The papers of Asa Burton, Congregational minister and theologian, consist of religious, autobiographical, and historical writings. Several of the essays record the religious, social, and political history of Thetford, Vermont, particularly the rise of political parties. The papers also include a published version of Burton's memoirs (1973).
Collection
Lovett, Sidney, 1890-1979

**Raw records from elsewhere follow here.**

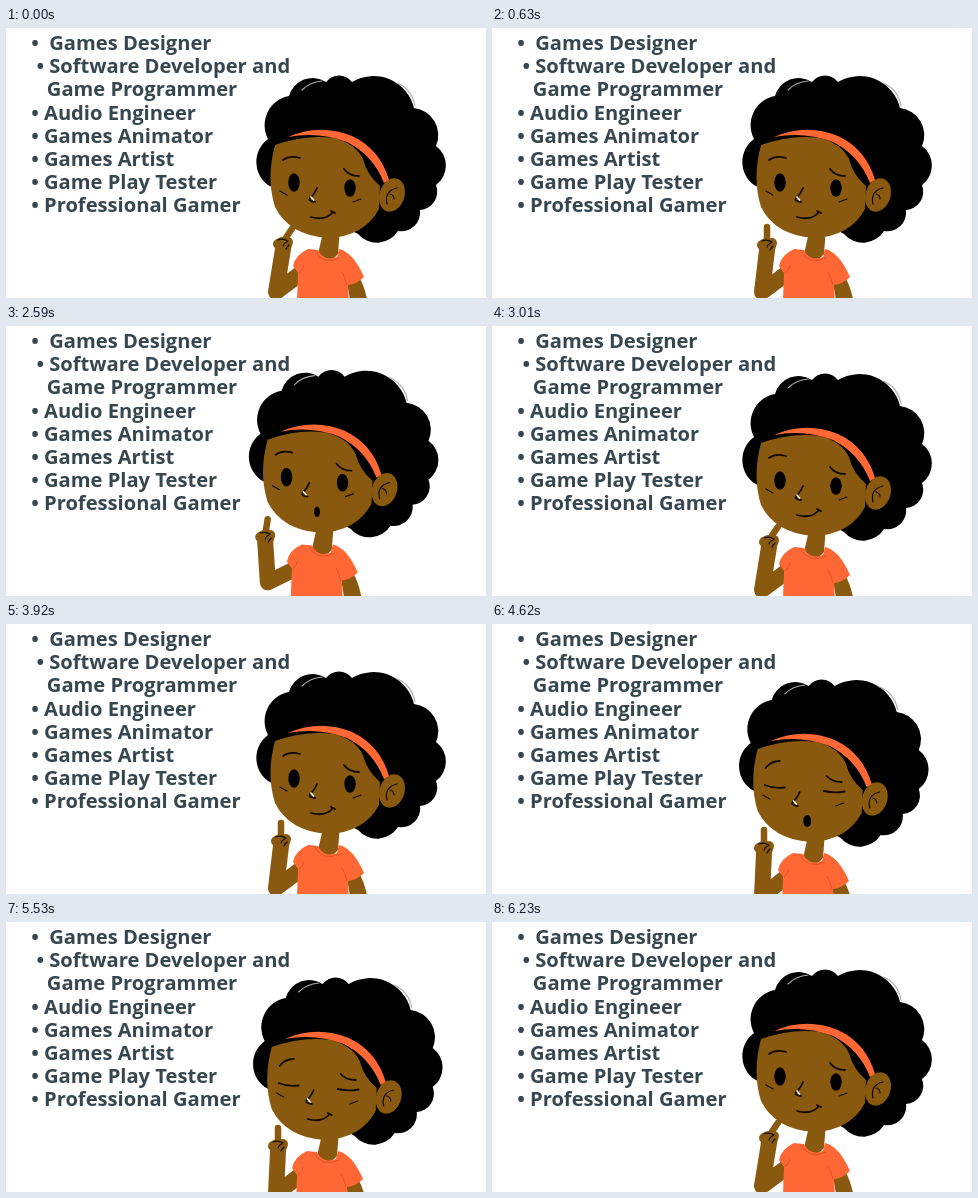
An HTML page that plays this animation: 480x270 px, repeating every 6.3 s.

```html
<!DOCTYPE html>
<html lang="en">
<head>
<meta charset="utf-8">
<title>Jobs in games</title>
<style>
html, body { margin: 0; width: 100%; height: 100%; overflow: hidden; background: #fff; }
svg { display: block; width: 480px; height: 270px; }
text { font: 700 20.15px "Open Sans", "Noto Sans", sans-serif; fill: #37474f; white-space: pre; }
.skin { fill: #89590f; }
.limb { fill: none; stroke: #89590f; stroke-linecap: round; stroke-linejoin: round; }
.ink { fill: none; stroke: #120b04; stroke-width: 1.8; stroke-linecap: round; stroke-linejoin: round; }
.thin { stroke-width: 1.2; }
.cloth { fill: #ff6835; }
.seam { fill: none; stroke: #d9572a; }
.shine { fill: none; stroke: #aaa; stroke-width: 1.1; stroke-linecap: round; }
</style>
</head>
<body>
<svg viewBox="0 0 480 270">
  <g id="list"></g>

  <g id="hair">
    <path id="curls"/>
    <path class="shine" d="M296 62 Q304 54 316 53 M391 55 Q406 61 409 78"/>
  </g>

  <path id="arm" class="limb" stroke-width="16"/>

  <g id="body">
    <path class="skin" d="M341 254 L353 249 Q361 262 364 290 H347 Z"/>
    <path class="skin" d="M318 200 L312 226 Q320 240 332 226 L334 200 Z"/>
    <path class="cloth" d="M302 221 L312 222 Q318 234 331 229 L333 221 Q347 224 358 249 Q351 256 342 257 L344 300 H290 L292 245 L287 238 Q289 227 302 221 Z"/>
    <path class="seam" d="M308 222 Q317 238 334 230 M293 245 Q297 242 298 237 M341 257 Q339 249 336 244"/>
  </g>

  <g id="head">
    <path class="skin" d="M269 117 Q300 106 328 110 Q349 115 357 131 Q361 147 374 158 L373 181 Q358 209 321 210 Q283 207 269 179 Q260 150 269 117 Z"/>
    <ellipse class="skin" cx="386" cy="167" rx="12.5" ry="17" transform="rotate(18 386 167)"/>
    <path class="cloth" d="M282 109 Q314 95 346 108 Q374 121 383 152 L378 155 Q367 127 341 114 Q312 103 282 109 Z"/>
    <path class="ink thin" d="M381 176 Q378 163 391 160 M384 166 Q388 167 388 171"/>
    <path class="ink" d="M311 160 Q308 167 304 170 Q302 173 309 174"/>
    <path d="M304.500 168.500 L308 172.500" stroke="#fff" stroke-width="1.500"/>
    <path class="ink thin" d="M274 163 L281 167 M347 174 L355 171"/>
    <g id="open">
      <path class="ink" d="M277 132 Q284 127 294 130 M338 141 Q343 148 353 148"/>
      <ellipse cx="288" cy="154.500" rx="5.700" ry="9.300"/>
      <ellipse cx="344" cy="160" rx="5.700" ry="8.800"/>
    </g>
    <path id="shut" class="ink" d="M277 136 Q282 129 291 129 M338 144 Q343 150 353 150 M276 153 Q285 157 296 155.500 M335 159 Q346 161.500 356 159.500"/>
    <path id="smile" class="ink" d="M305 189 Q320 193 327 184 M325 183 L329 185"/>
    <ellipse id="oh" cx="318.500" cy="189"/>
  </g>

  <g id="hand">
    <path class="limb" d="M-5 -5 L-1 -7 M5 -7 L3 -1" stroke-width="10"/>
    <path id="finger" class="limb" d="M0 0 V-16" stroke-width="6.500"/>
    <path class="ink thin" d="M-5 -9 Q0 -11 5 -8 Q1 -6 0 -3 M6 -4 Q4 -2 3 0"/>
  </g>
</svg>
<script>
const LOOP = 6300, STEP = 70, TAP = 420;
const RISES = [1680, 4480], HOLD = 840;
const TAPPING = [[0, 1260], [3290, 4130]];

const $ = id => document.getElementById(id);
const show = (id, on) => $(id).setAttribute("visibility", on ? "visible" : "hidden");
const move = (id, [x, y]) => $(id).setAttribute("transform", `translate(${x} ${y})`);
const clamp = u => Math.min(1, Math.max(0, u));
const ease = u => (u = clamp(u), u * u * (3 - 2 * u));
const bump = u => Math.sin(Math.PI * clamp(u)) ** 2;

const JOBS = `•\u00a0\u00a0Games Designer
• Software Developer and
Game Programmer
• Audio Engineer
• Games Animator
• Games Artist
• Game Play Tester
• Professional Gamer`;
const INDENT = [0, 5.2, 15.6];

JOBS.split("\n").forEach((job, i) => {
  const line = document.createElementNS("http://www.w3.org/2000/svg", "text");
  line.setAttribute("x", 25.2 + (INDENT[i] || 0));
  line.setAttribute("y", 22 + 23.2 * i);
  line.textContent = job;
  $("list").append(line);
});

// Each curl is an arc between two notches, as round as it is wide.
function curls(notches) {
  return notches.reduce((path, [x, y], i) => {
    if (!i) return `M${x} ${y}`;
    const [px, py] = notches[i - 1], r = 0.62 * Math.hypot(x - px, y - py);
    return `${path} A${r} ${r} 0 0 1 ${x} ${y}`;
  }, "");
}
$("curls").setAttribute("d", curls([
  [262, 157], [262, 111], [283, 68], [320, 54], [346, 54], [408, 80],
  [430, 118], [430, 157], [414, 182], [392, 203], [352, 206]
]));

// How far she ducks, has the idea, and leans the finger to her chin.
function poseAt(t) {
  let dip = 0, idea = 0, lean = 1, talk = false;
  for (const rise of RISES) {
    const u = t - rise, v = u - HOLD;
    dip += bump(u / 280) + bump(v / 420);
    idea += ease((u - 140) / 210) - ease(v / 210);
    talk ||= u >= STEP && v < 210;
  }
  for (const [from, to] of TAPPING) {
    if (t >= from && t < to) lean = 0.5 + 0.5 * Math.cos(2 * Math.PI * (t - from) / TAP);
  }
  lean = Math.min(lean, 1 - Math.max(dip, idea));
  return { dip, idea, lean, talk };
}

function draw(t) {
  const { dip, idea, lean, talk } = poseAt(t);
  const at = (x, y, low, high) =>
    [x + dip * low[0] + idea * high[0], y + dip * low[1] + idea * high[1]];

  const head = at(0, 0, [-3.3, 8], [-9, -7.2]);
  const body = at(0, 0, [-1, 8], [-8, -6]);
  const wrist = at(275 + 2 * lean, 222 - lean, [-3, 7], [-21, -10]);
  const elbow = at(270, 264, [0, 8], [-11, -13]);
  const shoulder = [294 + body[0], 246 + body[1]];

  move("hair", head);
  move("head", head);
  move("body", body);
  move("hand", wrist);
  $("arm").setAttribute("d", `M${wrist} L${elbow} L${shoulder}`);
  $("finger").setAttribute("transform", `translate(0 -7) rotate(${34 * lean})`);

  const blink = dip > 0.25;
  show("open", !blink);
  show("shut", blink);
  show("smile", !talk);
  show("oh", talk);
  $("oh").setAttribute("rx", 2.6 + 1.4 * dip);
  $("oh").setAttribute("ry", 5 + dip);
}

const start = performance.now();
function tick() {
  const t = (performance.now() - start) % LOOP;
  draw(Math.floor(t / STEP) * STEP);
  requestAnimationFrame(tick);
}
tick();
</script>
</body>
</html>
```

Correspondence, sermons, writings, photographs, printed material and miscellanea detailing the professional career and personal life of Sidney Lovett, a clergyman and chaplain at Yale University. Lovett's activities as a minister in Boston (1919-1932), chaplain at Yale (1932-1958), member of many university organizations and committees, including the Yale Faculty Committee for Receiving Oxford and Cambridge Children and Yale-in-China, pastor of the Church of Christ in Yale, master of Pierson College, community worker in New Haven, Connecticut and professor of biblical literature, are documented in the papers. General correspondence files contain letters to and from Lovett, and include exchanges with numerous religious figures in academic positions, Yale University officials and employees, and Yale students and alumni. Correspondence and other materials relating to the Yale Faculty Committee for Receiving Oxford and Cambridge Children detail the efforts of that body to transport British children to the United States during World War II. Yale-in-China files detail Lovett's role as executive vice-president of that body. Sermons include printed and manuscript versions of many of Lovett's religious addresses, from 1914-1977, and writings include various other addresses, essays, funeral services and speeches.